Both present migraines for opposing teams when hitting on all cylinders. The 76ers introduce size and physicality at every position that no team can match. The Rockets go to the absolute extremes to dictate the terms of engagement with a version of small ball that's more extreme than even the Golden State Warriors in their heyday.
Obvious potentially fatal flaws exist: Philly can struggle to score and Houston can be bludgeoned on the block. The 76ers can't paint by numbers on demand in the halfcourt and shooting remains a legitimate concern. Houston openly banks on the idea that three is greater than two and invites teams to force feed the inside to take advantage of the 6'7" Robert Covington, 6'6" Danuel House and 6'5" P.J. Tucker, all three of whom play "centre" for long stretches.
MORE: The Rockets have unleashed the most terrifying version of Russell Westbrook
The long layoff presented a much-needed window for both teams to get some much needed rest and essentially take a mulligan on what have been for fairly underwhelming regular seasons to date. At their best, both the 76ers and Rockets - even moreso than the three top contenders - are like the video game bosses who are beatable yet beyond exhausting and annoying to play against.
Tier I: The Big 3
Milwaukee Bucks, Los Angeles Lakers, LA Clippers
These remain the heavyweights. In terms of the NBA playoff pecking order, nothing has changed.
Under normal circumstances it would be tough to realistically envision a scenario in which the Bucks, Lakers or Clippers don't win it all. It's why these are the teams most impacted by the introduction of competitive chaos at the hands of unprecedented circumstances.
All three could in theory benefit.
Giannis Antetokounmpo sustained a minor knee injury and missed a few games in March, resulting in a rare three-game skid prior to the suspension of the season. Throw in a double-digit loss against the Heat, and the Bucks dropped four of five after a blistering 52-8 start to the season. Giannis and the Bucks needed to regroup and the time off could prove critical for preventing that minor injury to the presumptive MVP from becoming a potentially bigger problem.

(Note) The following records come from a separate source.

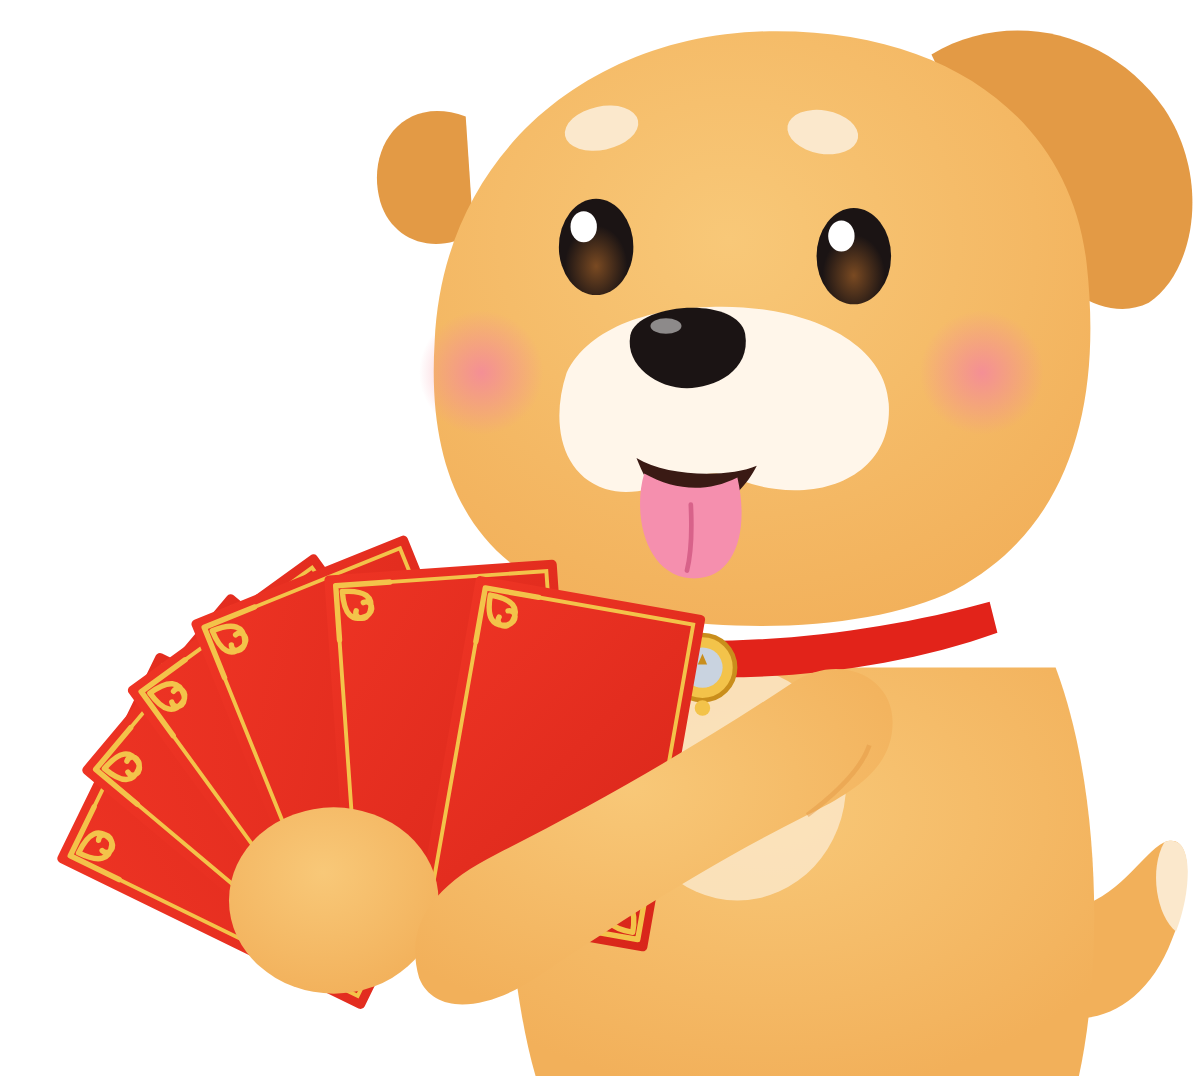
<!DOCTYPE html>
<html lang="en">
<head>
<meta charset="utf-8">
<title>Lucky Puppy with Red Envelopes</title>
<link rel="stylesheet" href="https://fonts.googleapis.com/css2?family=Nunito:wght@400;700&display=swap">
<style>
  :root {
    --paper: #ffffff;
    --fur: #f2b05a;
    --fur-light: #f8c878;
    --fur-shade: #e39a45;
    --cream: #fbe8cc;
    --muzzle: #fff6ea;
    --blush: #f48a9a;
    --ink: #1b1414;
    --eye-brown: #7a4a22;
    --tongue: #f58fae;
    --tongue-shade: #d8628a;
    --mouth: #3a1a14;
    --collar: #e2231a;
    --gold: #f3c34a;
    --gold-deep: #c98e1c;
    --envelope: #ee3424;
    --envelope-shade: #d8261a;
  }
  html, body {
    margin: 0;
    padding: 0;
    width: 1200px;
    height: 1076px;
    overflow: hidden;
    background: var(--paper);
    font-family: "Nunito", sans-serif;
  }
  .artboard {
    display: block;
    width: 1200px;
    height: 1076px;
  }
</style>
</head>
<body>
<svg class="artboard" viewBox="0 0 1546 1386" preserveAspectRatio="xMidYMid meet" role="img" aria-label="Cute puppy holding a fan of red envelopes">
  <defs>
    <radialGradient id="furGlow" cx="45%" cy="35%" r="70%">
      <stop offset="0" stop-color="var(--fur-light)"/>
      <stop offset="1" stop-color="var(--fur)"/>
    </radialGradient>
    <radialGradient id="blushGlow">
      <stop offset="0" stop-color="var(--blush)" stop-opacity="0.9"/>
      <stop offset="1" stop-color="var(--blush)" stop-opacity="0"/>
    </radialGradient>
    <radialGradient id="eyeGlow" cx="50%" cy="70%" r="60%">
      <stop offset="0" stop-color="var(--eye-brown)"/>
      <stop offset="0.7" stop-color="var(--ink)"/>
    </radialGradient>
    <linearGradient id="envelopeFace" x1="0" y1="0" x2="1" y2="1">
      <stop offset="0" stop-color="var(--envelope)"/>
      <stop offset="1" stop-color="var(--envelope-shade)"/>
    </linearGradient>
    <path id="cornerFlourish" d="M0 0 h70 M0 0 v70 M8 8 c30 0 40 10 34 28 c-6 14 -22 8 -18 -2 M8 8 c0 30 10 40 28 34 c14 -6 8 -22 -2 -18" fill="none" stroke="var(--gold)" stroke-width="7" stroke-linecap="round"/>
    <g id="redEnvelope">
      <rect x="-150" y="-470" width="300" height="440" rx="6" fill="url(#envelopeFace)"/>
      <rect x="-136" y="-456" width="272" height="412" fill="none" stroke="var(--gold)" stroke-width="5"/>
      <use href="#cornerFlourish" transform="translate(-136 -456)"/>
      <use href="#cornerFlourish" transform="translate(136 -44) rotate(180)"/>
    </g>
  </defs>

  <g class="tail">
    <path d="M1380 1170 C1440 1160 1470 1100 1500 1085 C1540 1070 1535 1150 1510 1210 C1480 1290 1420 1320 1370 1310 Z" fill="var(--fur)"/>
    <path d="M1500 1085 C1540 1070 1535 1150 1515 1200 C1490 1180 1480 1120 1500 1085 Z" fill="var(--cream)"/>
  </g>

  <g class="body">
    <path d="M660 860 C640 1000 650 1250 690 1386 L1390 1386 C1420 1250 1420 1020 1360 860 Z" fill="url(#furGlow)"/>
    <ellipse cx="950" cy="1010" rx="140" ry="150" fill="var(--cream)" opacity="0.8"/>
  </g>

  <g class="ears">
    <path d="M600 150 C520 120 470 190 490 260 C505 310 560 330 610 300 Z" fill="var(--fur-shade)"/>
    <path d="M1200 70 C1300 10 1430 40 1500 140 C1560 230 1540 350 1480 390 C1420 420 1340 360 1300 280 Z" fill="var(--fur-shade)"/>
  </g>

  <g class="head">
    <path d="M1000 40 C1230 40 1380 160 1400 340 C1420 520 1380 680 1230 760 C1110 820 880 820 740 770 C600 720 550 600 560 440 C570 200 760 40 1000 40 Z" fill="url(#furGlow)"/>
    <ellipse cx="775" cy="165" rx="48" ry="28" fill="var(--cream)" transform="rotate(-12 775 165)"/>
    <ellipse cx="1060" cy="170" rx="46" ry="28" fill="var(--cream)" transform="rotate(10 1060 170)"/>
    <circle cx="620" cy="480" r="80" fill="url(#blushGlow)"/>
    <circle cx="1265" cy="480" r="80" fill="url(#blushGlow)"/>
  </g>

  <g class="eyes">
    <ellipse cx="768" cy="318" rx="48" ry="62" fill="url(#eyeGlow)"/>
    <ellipse cx="752" cy="292" rx="17" ry="20" fill="var(--paper)"/>
    <ellipse cx="1100" cy="330" rx="48" ry="62" fill="url(#eyeGlow)"/>
    <ellipse cx="1084" cy="304" rx="17" ry="20" fill="var(--paper)"/>
  </g>

  <g class="muzzle">
    <path d="M930 395 C1040 395 1140 440 1145 520 C1150 600 1080 640 1000 630 C960 625 940 610 920 610 C880 610 830 645 780 630 C720 610 710 540 730 480 C760 420 840 395 930 395 Z" fill="var(--muzzle)"/>
    <path d="M820 590 C840 640 860 660 890 660 C930 660 960 630 975 600 C940 615 860 615 820 590 Z" fill="var(--mouth)"/>
    <path d="M830 610 C815 660 830 740 890 745 C950 748 965 680 950 615 C910 635 870 632 830 610 Z" fill="var(--tongue)"/>
    <path d="M890 650 C892 690 890 715 885 735" fill="none" stroke="var(--tongue-shade)" stroke-width="6" stroke-linecap="round"/>
    <path d="M812 432 C820 390 950 380 960 430 C968 478 920 500 885 500 C848 500 805 472 812 432 Z" fill="var(--ink)"/>
    <ellipse cx="858" cy="420" rx="20" ry="10" fill="var(--paper)" opacity="0.5"/>
  </g>

  <g class="collar">
    <path d="M860 825 C1000 830 1150 810 1275 775 L1285 815 C1160 860 1000 880 860 870 Z" fill="var(--collar)"/>
    <circle cx="905" cy="860" r="42" fill="var(--gold)" stroke="var(--gold-deep)" stroke-width="6"/>
    <circle cx="905" cy="860" r="26" fill="#c9d3e0"/>
    <path d="M905 842 l6 14 h-12 z" fill="var(--gold-deep)"/>
    <circle cx="905" cy="912" r="10" fill="var(--gold)"/>
  </g>

  <g class="envelope-fan">
    <use href="#redEnvelope" transform="translate(560 1180) rotate(-64)"/>
    <use href="#redEnvelope" transform="translate(560 1180) rotate(-50)"/>
    <use href="#redEnvelope" transform="translate(560 1180) rotate(-36)"/>
    <use href="#redEnvelope" transform="translate(560 1180) rotate(-22)"/>
    <use href="#redEnvelope" transform="translate(600 1200) rotate(-4)"/>
    <use href="#redEnvelope" transform="translate(680 1230) rotate(10)"/>
  </g>

  <g class="paws">
    <ellipse cx="430" cy="1160" rx="135" ry="120" fill="url(#furGlow)"/>
    <path d="M540 1260 C520 1190 560 1140 640 1100 C760 1040 900 960 1020 880 C1080 840 1150 870 1150 930 C1150 990 1100 1020 1040 1050 C900 1120 780 1200 690 1260 C630 1300 560 1310 540 1260 Z" fill="url(#furGlow)"/>
    <path d="M1040 1050 C1080 1020 1110 990 1120 960" fill="none" stroke="var(--fur-shade)" stroke-width="6" opacity="0.5"/>
  </g>
</svg>
</body>
</html>
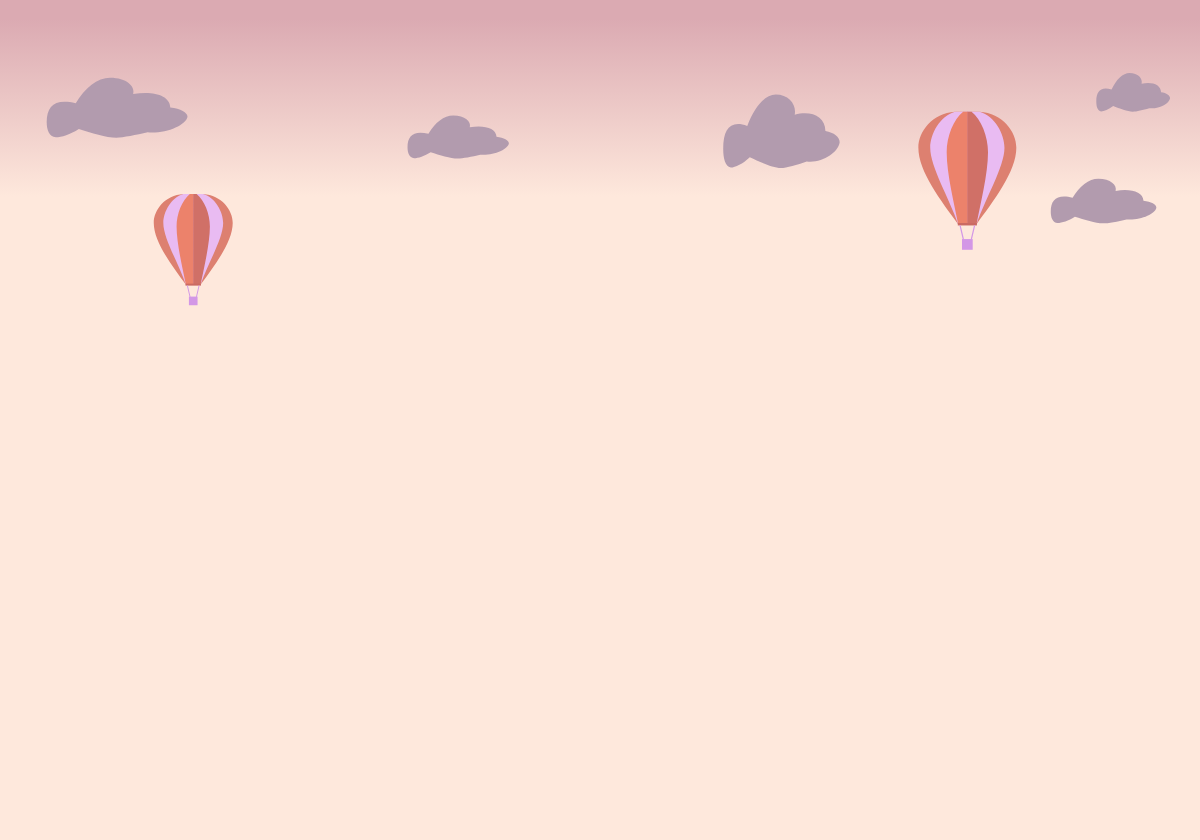
<!DOCTYPE html>
<html lang="en">
<head>
<meta charset="utf-8">
<title>Hot air balloons at dusk</title>
<style>
  :root {
    --sky-top: #dbaab2;
    --sky-base: #fee8dc;
    --cloud: #b29bae;
    --coral: #dd8070;
    --coral-light: #ec826b;
    --coral-dark: #d07067;
    --mouth: #cb6a63;
    --lilac: #e9bbf2;
    --basket: #d397e6;
  }
  html, body { margin: 0; overflow: hidden; background: var(--sky-base); }
  .sky { display: block; width: 1200px; height: 840px; }
  .sky-top { stop-color: var(--sky-top); }
  .sky-base { stop-color: var(--sky-base); }
  .clouds { fill: var(--cloud); }
  .envelope { fill: var(--coral); }
  .stripe-lilac { fill: var(--lilac); }
  .panel-light { fill: var(--coral-light); }
  .panel-dark { fill: var(--coral-dark); }
  .mouth { fill: var(--mouth); }
  .ropes { fill: none; stroke: var(--basket); stroke-width: 1.6; }
  .basket { fill: var(--basket); }
</style>
</head>
<body>
<svg class="sky" viewBox="0 0 1568 1098" preserveAspectRatio="none" role="img" aria-label="Two striped hot air balloons floating among clouds in a pink evening sky">
  <defs>
    <linearGradient id="dusk" gradientUnits="userSpaceOnUse" x1="0" y1="25" x2="0" y2="257">
      <stop class="sky-top" offset="0"/>
      <stop class="sky-base" offset="1"/>
    </linearGradient>
    <path id="cloud" d="M0 58C0 37 11 27 38 33.5C50 13 66 0 83 0C104 0 116 11 113 21.5C139 17 161 23 161.5 39C175 40.5 184 45.5 184 51C182 62 156 73.5 132 71.5C117 75 100 78.5 91 78.5C78 78.5 58 72 42 67C31 74 19 78 12 78C3 77 0 68 0 58Z"/>
    <g id="balloon">
      <path class="envelope" d="M-16 0H16C46 2 64 26 64 47C64 78 34 117 12 147H-12C-34 117 -64 78 -64 47C-64 26 -46 2 -16 0Z"/>
      <path class="stripe-lilac" d="M-16 0H16C36 6 48.500 29 48.500 47C48.500 72 24 112 12 147H-12C-24 112 -48.500 72 -48.500 47C-48.500 29 -36 6 -16 0Z"/>
      <path class="panel-light" d="M0.500 0H-5.500C-18 10 -27 32 -27 53C-27 81 -17 121 -12 147H0.500Z"/>
      <path class="panel-dark" d="M0 0H5.500C18 10 27 32 27 53C27 81 17 121 12 147H0Z"/>
      <rect class="mouth" x="-12.500" y="145.500" width="25" height="3.200"/>
      <path class="ropes" d="M-9.500 148.500L-5.200 167M9.500 148.500L5.200 167"/>
      <rect class="basket" x="-7" y="166.500" width="14" height="14"/>
    </g>
  </defs>

  <rect width="1568" height="1098" fill="url(#dusk)"/>

  <g class="clouds">
    <use href="#cloud" transform="translate(61 101.500)"/>
    <use href="#cloud" transform="translate(532.500 151) scale(.72 .715)"/>
    <use href="#cloud" transform="translate(945 123.500) scale(.827 1.225)"/>
    <use href="#cloud" transform="translate(1432.500 95.500) scale(.524 .643)"/>
    <use href="#cloud" transform="translate(1373 233.500) scale(.75 .745)"/>
  </g>

  <g class="balloons">
    <use href="#balloon" transform="translate(252.500 253.500) scale(.806)"/>
    <use href="#balloon" transform="translate(1264 146)"/>
  </g>
</svg>
</body>
</html>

MORE: Giannis dominates good teams like nobody else in recent history
Even in the midst of an age-defying season, which even picked up some MVP buzz well into March, LeBron James is still a 35-year-old forward in his 17th season. As difficult as it may be to ramp back up, there's a world in which three months off gives James the juice he needs to take his game to another level. A well rested LeBron spells trouble and potentially doom for anyone else looking to take the throne.
The Clippers were starting to look like the juggernaut many thought we'd see from the beginning of the season. And yet nagging injury concerns still lingered for both Kawhi Leonard and Paul George, concerns that should be significantly assuaged or even eliminated entirely with the added benefit of a months-long hiatus. As Doc Rivers told the media back in April, both of them have been working hard during the break in action and the Clippers expect each of them to be in peak form if and when the season resumes.
The road to the title certainly features more speed bumps, hitchhikers, unmarked exits, potholes and all sorts of other unforeseen obstacles. And even though more teams are now in the mix, the road still goes through the original Big 3.
Add it all up and it makes for a potentially combustible yet undeniably fascinating next few months.
"NBA playoffs 2020, party of 16, please report to the host station, your table is almost ready."
The views expressed here do not represent those of the NBA or its clubs.